The lines to copy are those in the records below that hold the word "flag".

[[ Data extract, beginning ]]

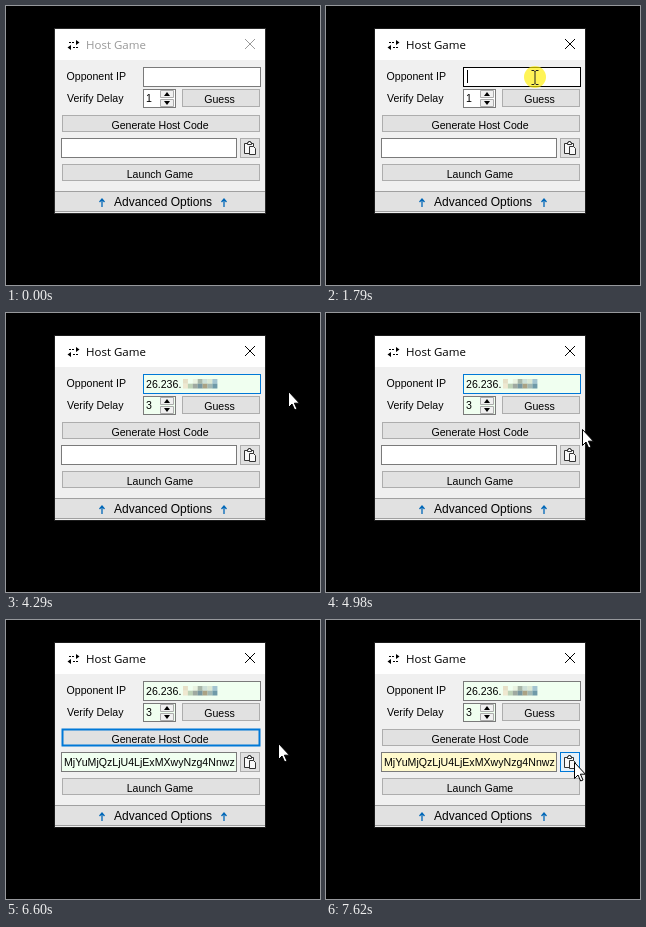
These frames come from a looping animation (314 px wide and 279 px high, 8 s). An HTML page:

```html
<!DOCTYPE html>
<html lang="en">
<head>
<meta charset="utf-8">
<title>Host Game</title>
<style>
html, body { margin: 0; width: 100%; height: 100%; overflow: hidden; background: #000; }
svg { display: block; width: 314px; height: 279px; }
text { font: 10.6px "Liberation Sans", Arial, sans-serif; fill: #000; }
.mid { text-anchor: middle; }
.button { fill: #e1e1e1; stroke: #adadad; }
.button.focus { stroke: #0078d7; stroke-width: 2; }
.button.hot { fill: #e5f1fb; stroke: #0078d7; stroke-width: 1; }
.field { fill: #fff; stroke: #7a7a7a; }
.field.hot { stroke: #000; }
.field.focus { stroke: #0078d7; }
.field.valid { fill: #f0fff0; }
.field.copied { fill: #fffacd; }
#title { font: 11.5px "Open Sans", sans-serif; fill: #999; }
#close { stroke: #999; }
#frame { stroke: #2b2b2b; }
.active #title { fill: #000; }
.active #close { stroke: #000; }
.active #frame { stroke: #1c1c1c; }
</style>
</head>
<body>
<svg viewBox="0 0 314 279">
  <rect width="314" height="279"/>
  <g id="window">
    <rect id="frame" x="48.5" y="22.5" width="211" height="185" fill="#f0f0f0"/>
    <rect x="49" y="23" width="210" height="31" fill="#fff"/>
    <path d="M63 36.500h6M67 41.500h6" stroke="#000" stroke-dasharray="2 1"/>
    <path d="M70 34l3.500 2.500-3.500 2.500zM65 39l-3.500 2.500 3.500 2.500z"/>
    <text id="title" x="80" y="43">Host Game</text>
    <path id="close" d="M239 33l10 10M249 33l-10 10" fill="none"/>

    <text x="60.500" y="74">Opponent IP</text>
    <rect id="ip" class="field" x="137.500" y="61.500" width="117" height="19"/>
    <path id="caret" d="M141.500 64v13" stroke="#000"/>
    <g id="address"><text x="140" y="75">26.236.</text></g>

    <text x="61" y="96">Verify Delay</text>
    <rect id="delay" class="field" x="137.500" y="83.500" width="32" height="18"/>
    <text id="count" x="140" y="96">1</text>
    <path d="M154.500 84.500h13v7h-13zM154.500 93.500h13v7h-13z" fill="#f0f0f0" stroke="#acacac"/>
    <path d="M158 90l3-4 3 4zM158 95l3 4 3-4z"/>

    <rect id="guess" class="button" x="176.500" y="83.500" width="77" height="17"/>
    <text class="mid" x="213.500" y="97">Guess</text>
    <rect id="generate" class="button" x="56.500" y="109.500" width="197" height="16"/>
    <text class="mid" x="154" y="123">Generate Host Code</text>
    <rect id="code" class="field" x="55.500" y="132.500" width="175" height="19"/>
    <text id="codeText" x="58" y="146">MjYuMjQzLjU4LjExMXwyNzg4Nnwz</text>
    <rect id="copy" class="button" x="234.500" y="132.500" width="19" height="19"/>
    <g fill="#f8f8f8" stroke="#333">
      <path d="M238.500 137.500h9v10h-9z"/>
      <path d="M241.500 138.500v-2h1v-1h2v1h1v2z"/>
      <path d="M243.500 140.500h4l2 2v6h-6z"/>
    </g>
    <rect class="button" x="56.500" y="158.500" width="197" height="16"/>
    <text class="mid" x="154" y="172">Launch Game</text>

    <path d="M49 185h210v21H49z" fill="#e1e1e1"/>
    <path d="M49 185.500h210M49 205.500h210" stroke="#a0a0a0"/>
    <text x="108" y="200" style="font-size:12px">Advanced Options</text>
    <path d="M96 201v-8m-2.500 3l2.500-3 2.500 3M218 201v-8m-2.500 3l2.500-3 2.500 3"
      fill="none" stroke="#0067b8" stroke-width="1.300"/>
  </g>
  <g id="pointer">
    <circle id="click" r="11" fill="#ffee00"/>
    <path id="arrow" d="M.5 .5V16.500L4 13l2.700 6 2.300-1-2.600-5.800h5z" fill="#fff" stroke="#000"/>
    <path id="beam" d="M-3.500-6.500h2.500l1 1 1-1h2.500M0-6V6.500M-3.500 7.500h2.500l1-1 1 1h2.500"
      fill="none" stroke="#222"/>
  </g>
</svg>
<script>
const $ = id => document.getElementById(id);
const LOOP = 8000;

// Pointer path: time, number of steps to the next point, x, y
const path = [
  [460, 8, 300, 150], [1070, 2, 250, 105], [1250, 1, 243, 87],
  [1310, 4, 238, 80], [1640, 1, 209, 71],
  [3960, 4, 213, 71], [4290, 3, 282, 78], [4520, 3, 294, 96], [4750, 1, 272, 114],
  [4830, 4, 268, 115], [5130, 1, 244, 116],
  [6140, 6, 247, 117], [6600, 4, 272, 123], [6910, 1, 262, 141],
  [6990, 4, 259, 142], [7300, 1, 248, 142], [LOOP, 1, 248, 142]
];
const clicks = [1790, 5210, 7380];

// Pixelated end of the address, two rows of blocks
const mosaic = [
  "e6dfc6 f0fff0 e9f2e0 a9b7a9 cde0d8 dce8d4 a3c4d0",
  "efe8d0 bdd2b6 9fa9a0 7897a0 aaa284 a2b8b4 6f9aa8"
];
mosaic.forEach((row, r) => row.split(" ").forEach((color, c) => {
  $("address").insertAdjacentHTML("beforeend",
    `<rect x="${177 + c * 4.9}" y="${66 + r * 4.7}" width="5" height="4.8" fill="#${color}"/>`);
}));

const show = (id, on) => $(id).setAttribute("visibility", on ? "visible" : "hidden");
const flag = (id, name, on) => $(id).classList.toggle(name, on);

function pointerAt(t) {
  const i = Math.max(0, path.findLastIndex(p => p[0] <= t));
  const [t0, steps, x, y] = path[i];
  const [t1, , nx, ny] = path[i + 1];
  const k = Math.max(0, Math.floor((t - t0) / (t1 - t0) * steps + 1e-6) / steps);
  return [x + (nx - x) * k, y + (ny - y) * k];
}

function draw(t) {
  const during = (a, b = LOOP) => t >= a && t < b;

  const [x, y] = pointerAt(t);
  const overText = during(1310, 4040);
  const visible = t >= 460;
  const age = Math.min(...clicks.map(c => t >= c ? t - c : LOOP));
  $("pointer").setAttribute("transform", `translate(${Math.round(x)} ${Math.round(y)})`);
  show("arrow", visible && !overText);
  show("beam", visible && overText);
  $("click").setAttribute("opacity", Math.max(0, .66 * (1 - Math.floor(age / 77) / 3)));

  flag("window", "active", during(1790));
  flag("ip", "hot", during(1310, 1870));
  flag("ip", "focus", during(1870, 5210));
  show("caret", during(1790, 2570));
  show("address", during(3430));
  for (const id of ["ip", "delay"]) flag(id, "valid", during(3430));
  $("count").textContent = during(3430) ? 3 : 1;

  flag("guess", "hot", during(1160, 1310));
  flag("generate", "hot", during(850, 1160) || during(5050, 6300));
  flag("generate", "focus", during(5210, 7380));
  flag("code", "valid", during(5360));
  flag("code", "copied", during(7460));
  show("codeText", during(5360));
  flag("copy", "hot", during(7140));
}

function tick(now) {
  draw(now % LOOP);
  requestAnimationFrame(tick);
}
draw(0);
requestAnimationFrame(tick);
</script>
</body>
</html>
```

[[ Data extract, end ]]

Answer section –
const flag = (id, name, on) => $(id).classList.toggle(name, on);
  flag("window", "active", during(1790));
  flag("ip", "hot", during(1310, 1870));
  flag("ip", "focus", during(1870, 5210));
  for (const id of ["ip", "delay"]) flag(id, "valid", during(3430));
  flag("guess", "hot", during(1160, 1310));
  flag("generate", "hot", during(850, 1160) || during(5050, 6300));
  flag("generate", "focus", during(5210, 7380));
  flag("code", "valid", during(5360));
  flag("code", "copied", during(7460));
  flag("copy", "hot", during(7140));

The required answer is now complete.